BEGIN TASK DATA

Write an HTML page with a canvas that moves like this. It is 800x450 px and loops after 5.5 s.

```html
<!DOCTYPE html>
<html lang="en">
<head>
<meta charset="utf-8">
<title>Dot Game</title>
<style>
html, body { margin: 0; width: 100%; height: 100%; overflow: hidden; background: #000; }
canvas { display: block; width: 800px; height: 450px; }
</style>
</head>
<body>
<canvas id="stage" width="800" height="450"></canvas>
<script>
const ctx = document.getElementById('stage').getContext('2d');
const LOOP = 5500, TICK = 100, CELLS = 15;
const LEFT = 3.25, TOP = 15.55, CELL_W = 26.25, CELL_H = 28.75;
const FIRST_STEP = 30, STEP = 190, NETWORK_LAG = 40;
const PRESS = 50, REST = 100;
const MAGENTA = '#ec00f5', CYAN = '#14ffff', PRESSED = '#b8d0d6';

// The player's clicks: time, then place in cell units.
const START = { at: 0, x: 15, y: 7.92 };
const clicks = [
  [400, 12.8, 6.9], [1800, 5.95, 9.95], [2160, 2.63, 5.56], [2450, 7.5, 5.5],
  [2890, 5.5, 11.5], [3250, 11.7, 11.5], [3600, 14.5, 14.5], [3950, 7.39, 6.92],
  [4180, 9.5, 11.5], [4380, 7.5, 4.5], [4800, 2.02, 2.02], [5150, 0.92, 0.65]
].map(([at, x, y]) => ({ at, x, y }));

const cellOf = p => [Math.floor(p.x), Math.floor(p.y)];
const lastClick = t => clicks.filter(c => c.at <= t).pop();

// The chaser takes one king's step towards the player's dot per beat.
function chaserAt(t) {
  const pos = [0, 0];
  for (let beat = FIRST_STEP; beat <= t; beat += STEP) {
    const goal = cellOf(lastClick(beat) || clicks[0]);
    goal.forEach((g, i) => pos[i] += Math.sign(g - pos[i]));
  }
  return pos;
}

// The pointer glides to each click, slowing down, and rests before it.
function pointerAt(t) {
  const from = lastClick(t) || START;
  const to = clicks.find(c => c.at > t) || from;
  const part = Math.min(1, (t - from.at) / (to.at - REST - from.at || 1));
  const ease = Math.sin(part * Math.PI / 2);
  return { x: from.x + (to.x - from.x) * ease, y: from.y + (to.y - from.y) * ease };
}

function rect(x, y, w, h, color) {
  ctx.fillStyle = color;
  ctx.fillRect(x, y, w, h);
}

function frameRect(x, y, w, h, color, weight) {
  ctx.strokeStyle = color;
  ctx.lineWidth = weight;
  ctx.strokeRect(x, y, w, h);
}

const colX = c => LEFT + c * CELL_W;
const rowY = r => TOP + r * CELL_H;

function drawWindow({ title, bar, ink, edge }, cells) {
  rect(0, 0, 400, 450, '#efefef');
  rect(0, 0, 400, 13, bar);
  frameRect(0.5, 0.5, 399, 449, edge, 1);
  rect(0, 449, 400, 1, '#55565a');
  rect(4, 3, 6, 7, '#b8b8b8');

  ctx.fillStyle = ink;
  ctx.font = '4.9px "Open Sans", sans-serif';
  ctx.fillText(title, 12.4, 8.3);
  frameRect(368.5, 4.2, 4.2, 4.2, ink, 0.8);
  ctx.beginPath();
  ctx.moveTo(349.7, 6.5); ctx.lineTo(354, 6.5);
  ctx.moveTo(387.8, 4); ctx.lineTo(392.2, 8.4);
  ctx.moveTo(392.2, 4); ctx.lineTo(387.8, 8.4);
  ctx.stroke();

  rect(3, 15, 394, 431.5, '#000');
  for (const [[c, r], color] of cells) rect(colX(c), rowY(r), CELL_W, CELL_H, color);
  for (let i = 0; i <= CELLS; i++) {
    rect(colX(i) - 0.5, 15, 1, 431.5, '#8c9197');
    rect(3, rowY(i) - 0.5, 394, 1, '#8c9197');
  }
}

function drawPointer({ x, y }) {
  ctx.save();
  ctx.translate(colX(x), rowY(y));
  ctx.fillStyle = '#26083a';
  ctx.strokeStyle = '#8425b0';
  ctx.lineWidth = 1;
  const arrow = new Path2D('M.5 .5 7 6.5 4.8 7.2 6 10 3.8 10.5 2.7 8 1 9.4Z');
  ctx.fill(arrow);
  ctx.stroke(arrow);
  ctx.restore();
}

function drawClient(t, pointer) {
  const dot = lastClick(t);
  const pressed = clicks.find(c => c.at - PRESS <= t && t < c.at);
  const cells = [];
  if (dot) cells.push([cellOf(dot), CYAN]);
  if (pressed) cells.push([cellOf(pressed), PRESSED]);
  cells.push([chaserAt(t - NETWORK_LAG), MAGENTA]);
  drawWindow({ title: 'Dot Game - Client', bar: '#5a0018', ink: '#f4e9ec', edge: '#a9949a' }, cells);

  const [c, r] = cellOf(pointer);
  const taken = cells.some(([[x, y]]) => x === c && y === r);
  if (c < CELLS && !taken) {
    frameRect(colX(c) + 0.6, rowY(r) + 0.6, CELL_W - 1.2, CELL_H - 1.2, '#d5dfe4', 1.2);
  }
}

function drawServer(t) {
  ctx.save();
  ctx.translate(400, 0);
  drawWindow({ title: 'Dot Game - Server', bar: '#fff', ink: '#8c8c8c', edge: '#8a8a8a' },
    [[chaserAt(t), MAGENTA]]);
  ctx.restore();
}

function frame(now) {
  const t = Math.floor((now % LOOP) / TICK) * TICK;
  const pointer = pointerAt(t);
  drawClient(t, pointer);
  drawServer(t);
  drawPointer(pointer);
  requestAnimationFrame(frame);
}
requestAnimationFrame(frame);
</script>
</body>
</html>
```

END TASK DATA

## WHAT TO PRODUCE
Go through the entries. Report every line that contains the word "Game".

## SOLUTION
<title>Dot Game</title>
  drawWindow({ title: 'Dot Game - Client', bar: '#5a0018', ink: '#f4e9ec', edge: '#a9949a' }, cells);
  drawWindow({ title: 'Dot Game - Server', bar: '#fff', ink: '#8c8c8c', edge: '#8a8a8a' },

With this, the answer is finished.